Task instructions |
Sort through the entries below and pull out lines containing the word "scenery".

Given data |
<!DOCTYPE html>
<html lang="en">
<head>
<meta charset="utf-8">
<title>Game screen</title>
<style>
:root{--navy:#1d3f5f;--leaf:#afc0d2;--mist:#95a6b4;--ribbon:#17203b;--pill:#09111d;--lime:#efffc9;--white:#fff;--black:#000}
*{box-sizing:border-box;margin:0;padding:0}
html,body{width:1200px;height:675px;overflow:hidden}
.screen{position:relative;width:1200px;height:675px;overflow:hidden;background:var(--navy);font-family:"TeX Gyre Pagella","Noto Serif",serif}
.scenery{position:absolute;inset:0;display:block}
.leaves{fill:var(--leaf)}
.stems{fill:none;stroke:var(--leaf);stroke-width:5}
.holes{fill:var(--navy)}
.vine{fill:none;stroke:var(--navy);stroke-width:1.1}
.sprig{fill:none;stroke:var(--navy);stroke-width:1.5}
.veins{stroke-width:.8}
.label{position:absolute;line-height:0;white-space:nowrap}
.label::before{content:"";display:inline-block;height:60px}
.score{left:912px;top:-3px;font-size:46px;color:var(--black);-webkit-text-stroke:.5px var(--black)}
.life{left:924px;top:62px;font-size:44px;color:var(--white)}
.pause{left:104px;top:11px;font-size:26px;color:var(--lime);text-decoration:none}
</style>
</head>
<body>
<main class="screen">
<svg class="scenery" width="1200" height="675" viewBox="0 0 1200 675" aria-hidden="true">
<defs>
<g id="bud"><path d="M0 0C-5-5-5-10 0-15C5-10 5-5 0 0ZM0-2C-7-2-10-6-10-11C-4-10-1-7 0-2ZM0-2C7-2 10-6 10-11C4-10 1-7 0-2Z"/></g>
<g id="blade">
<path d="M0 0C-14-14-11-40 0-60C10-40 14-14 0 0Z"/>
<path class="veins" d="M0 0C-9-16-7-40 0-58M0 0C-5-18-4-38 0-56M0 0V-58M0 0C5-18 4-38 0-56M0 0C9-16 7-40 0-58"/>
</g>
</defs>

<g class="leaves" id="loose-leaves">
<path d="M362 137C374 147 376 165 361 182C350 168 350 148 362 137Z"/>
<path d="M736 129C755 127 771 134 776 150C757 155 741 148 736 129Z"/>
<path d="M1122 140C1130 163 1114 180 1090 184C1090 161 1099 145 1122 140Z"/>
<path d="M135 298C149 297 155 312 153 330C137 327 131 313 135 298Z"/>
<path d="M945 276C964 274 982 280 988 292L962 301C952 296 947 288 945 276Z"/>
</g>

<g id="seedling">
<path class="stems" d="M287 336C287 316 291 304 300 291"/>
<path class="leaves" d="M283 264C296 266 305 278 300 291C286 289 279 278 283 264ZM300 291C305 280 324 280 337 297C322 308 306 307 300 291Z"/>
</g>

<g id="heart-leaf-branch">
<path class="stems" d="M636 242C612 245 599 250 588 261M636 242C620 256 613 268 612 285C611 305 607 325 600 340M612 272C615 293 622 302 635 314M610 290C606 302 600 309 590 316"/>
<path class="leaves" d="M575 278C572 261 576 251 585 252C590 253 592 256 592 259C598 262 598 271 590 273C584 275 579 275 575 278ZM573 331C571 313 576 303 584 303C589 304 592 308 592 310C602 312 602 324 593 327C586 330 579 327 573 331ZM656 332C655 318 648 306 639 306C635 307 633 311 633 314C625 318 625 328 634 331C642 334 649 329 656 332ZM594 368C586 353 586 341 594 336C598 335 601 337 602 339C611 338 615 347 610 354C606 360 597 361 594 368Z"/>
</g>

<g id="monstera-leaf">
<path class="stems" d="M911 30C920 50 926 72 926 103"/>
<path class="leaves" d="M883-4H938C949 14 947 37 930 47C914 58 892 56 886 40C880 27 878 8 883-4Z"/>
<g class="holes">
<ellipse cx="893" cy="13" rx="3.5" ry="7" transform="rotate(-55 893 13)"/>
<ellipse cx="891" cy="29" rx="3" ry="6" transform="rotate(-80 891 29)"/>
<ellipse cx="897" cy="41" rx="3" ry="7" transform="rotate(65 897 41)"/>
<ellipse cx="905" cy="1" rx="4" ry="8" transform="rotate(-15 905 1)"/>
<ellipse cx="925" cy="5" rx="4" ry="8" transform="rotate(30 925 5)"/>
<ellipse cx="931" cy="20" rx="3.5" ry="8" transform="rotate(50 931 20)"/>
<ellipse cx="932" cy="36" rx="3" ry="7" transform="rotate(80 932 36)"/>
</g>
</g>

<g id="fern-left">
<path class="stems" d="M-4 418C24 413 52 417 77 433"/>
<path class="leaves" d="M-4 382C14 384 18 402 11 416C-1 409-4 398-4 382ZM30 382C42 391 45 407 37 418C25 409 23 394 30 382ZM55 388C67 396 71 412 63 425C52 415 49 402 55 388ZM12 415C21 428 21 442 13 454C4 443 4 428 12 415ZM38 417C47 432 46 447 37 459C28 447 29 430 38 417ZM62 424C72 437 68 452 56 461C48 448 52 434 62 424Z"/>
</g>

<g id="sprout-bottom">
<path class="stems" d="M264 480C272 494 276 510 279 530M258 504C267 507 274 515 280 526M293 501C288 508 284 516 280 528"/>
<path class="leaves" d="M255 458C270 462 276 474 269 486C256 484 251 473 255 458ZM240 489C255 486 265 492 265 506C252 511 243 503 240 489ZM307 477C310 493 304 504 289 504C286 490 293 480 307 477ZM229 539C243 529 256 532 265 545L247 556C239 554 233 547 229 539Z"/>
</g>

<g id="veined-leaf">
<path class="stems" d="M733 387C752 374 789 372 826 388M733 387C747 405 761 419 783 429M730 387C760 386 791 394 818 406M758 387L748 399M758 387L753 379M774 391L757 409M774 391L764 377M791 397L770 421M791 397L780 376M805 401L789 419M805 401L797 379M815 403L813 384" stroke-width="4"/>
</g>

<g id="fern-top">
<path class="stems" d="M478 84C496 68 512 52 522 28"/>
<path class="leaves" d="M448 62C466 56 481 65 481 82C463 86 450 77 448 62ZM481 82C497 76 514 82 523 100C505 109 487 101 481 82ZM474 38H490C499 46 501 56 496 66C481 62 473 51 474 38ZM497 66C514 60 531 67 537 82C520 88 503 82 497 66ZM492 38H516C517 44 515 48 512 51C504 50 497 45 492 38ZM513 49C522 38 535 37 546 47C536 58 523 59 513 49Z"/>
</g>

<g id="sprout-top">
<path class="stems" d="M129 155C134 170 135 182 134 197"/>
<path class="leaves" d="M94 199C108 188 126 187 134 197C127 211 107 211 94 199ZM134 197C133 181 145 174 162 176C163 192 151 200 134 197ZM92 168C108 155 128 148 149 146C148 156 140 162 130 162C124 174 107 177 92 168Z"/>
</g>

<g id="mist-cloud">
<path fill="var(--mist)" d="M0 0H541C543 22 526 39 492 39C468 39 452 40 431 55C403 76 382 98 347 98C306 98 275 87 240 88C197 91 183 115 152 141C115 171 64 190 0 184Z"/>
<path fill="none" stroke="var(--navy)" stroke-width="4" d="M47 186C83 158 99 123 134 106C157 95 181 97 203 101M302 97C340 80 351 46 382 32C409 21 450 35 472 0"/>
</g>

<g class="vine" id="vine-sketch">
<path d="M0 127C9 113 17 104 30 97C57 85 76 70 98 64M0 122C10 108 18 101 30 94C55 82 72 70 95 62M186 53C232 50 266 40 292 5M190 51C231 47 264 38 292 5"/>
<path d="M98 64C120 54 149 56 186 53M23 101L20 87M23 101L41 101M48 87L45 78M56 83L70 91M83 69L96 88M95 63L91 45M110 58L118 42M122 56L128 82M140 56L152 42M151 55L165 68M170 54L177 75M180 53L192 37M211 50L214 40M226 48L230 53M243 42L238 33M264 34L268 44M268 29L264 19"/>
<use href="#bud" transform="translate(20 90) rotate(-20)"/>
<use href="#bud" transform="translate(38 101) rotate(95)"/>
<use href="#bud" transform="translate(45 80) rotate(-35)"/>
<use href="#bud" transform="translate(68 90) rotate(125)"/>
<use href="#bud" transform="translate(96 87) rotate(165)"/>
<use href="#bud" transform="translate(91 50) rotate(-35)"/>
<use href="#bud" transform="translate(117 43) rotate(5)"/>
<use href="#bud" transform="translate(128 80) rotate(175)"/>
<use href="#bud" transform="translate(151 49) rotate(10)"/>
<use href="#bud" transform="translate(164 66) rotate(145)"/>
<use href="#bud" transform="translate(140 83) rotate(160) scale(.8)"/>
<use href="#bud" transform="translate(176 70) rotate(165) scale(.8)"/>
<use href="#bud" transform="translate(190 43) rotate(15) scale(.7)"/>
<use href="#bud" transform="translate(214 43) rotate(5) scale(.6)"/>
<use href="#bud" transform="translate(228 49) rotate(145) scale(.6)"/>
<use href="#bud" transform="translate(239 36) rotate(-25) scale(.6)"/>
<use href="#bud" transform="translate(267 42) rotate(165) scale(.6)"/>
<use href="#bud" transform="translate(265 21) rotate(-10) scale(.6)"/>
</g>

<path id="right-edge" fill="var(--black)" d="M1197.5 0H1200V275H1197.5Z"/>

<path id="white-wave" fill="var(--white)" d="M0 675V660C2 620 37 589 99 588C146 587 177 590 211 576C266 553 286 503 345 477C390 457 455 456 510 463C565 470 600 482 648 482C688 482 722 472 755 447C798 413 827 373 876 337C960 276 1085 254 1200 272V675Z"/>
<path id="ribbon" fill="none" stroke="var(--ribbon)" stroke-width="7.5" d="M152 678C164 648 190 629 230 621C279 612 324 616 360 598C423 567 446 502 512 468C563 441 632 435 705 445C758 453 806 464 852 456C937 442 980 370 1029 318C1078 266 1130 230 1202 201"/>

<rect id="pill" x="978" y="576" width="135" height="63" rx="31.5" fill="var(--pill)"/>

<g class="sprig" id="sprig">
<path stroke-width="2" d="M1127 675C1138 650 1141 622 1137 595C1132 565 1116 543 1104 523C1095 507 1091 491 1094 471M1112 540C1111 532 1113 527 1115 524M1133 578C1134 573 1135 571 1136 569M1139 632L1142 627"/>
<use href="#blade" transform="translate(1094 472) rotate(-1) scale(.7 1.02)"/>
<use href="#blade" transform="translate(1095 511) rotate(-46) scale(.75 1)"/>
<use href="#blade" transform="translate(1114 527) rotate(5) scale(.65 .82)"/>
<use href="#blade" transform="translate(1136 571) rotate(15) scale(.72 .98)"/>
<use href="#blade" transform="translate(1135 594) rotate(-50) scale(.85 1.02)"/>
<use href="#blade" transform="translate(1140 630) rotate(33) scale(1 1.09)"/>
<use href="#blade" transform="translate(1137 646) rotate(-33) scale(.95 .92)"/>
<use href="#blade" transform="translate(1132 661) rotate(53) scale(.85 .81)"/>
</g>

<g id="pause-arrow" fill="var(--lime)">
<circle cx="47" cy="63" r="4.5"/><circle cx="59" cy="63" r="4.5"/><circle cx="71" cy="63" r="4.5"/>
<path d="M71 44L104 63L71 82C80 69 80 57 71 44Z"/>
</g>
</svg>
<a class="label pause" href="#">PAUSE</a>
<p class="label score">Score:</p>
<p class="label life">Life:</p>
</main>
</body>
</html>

Answer area |
.scenery{position:absolute;inset:0;display:block}
<svg class="scenery" width="1200" height="675" viewBox="0 0 1200 675" aria-hidden="true">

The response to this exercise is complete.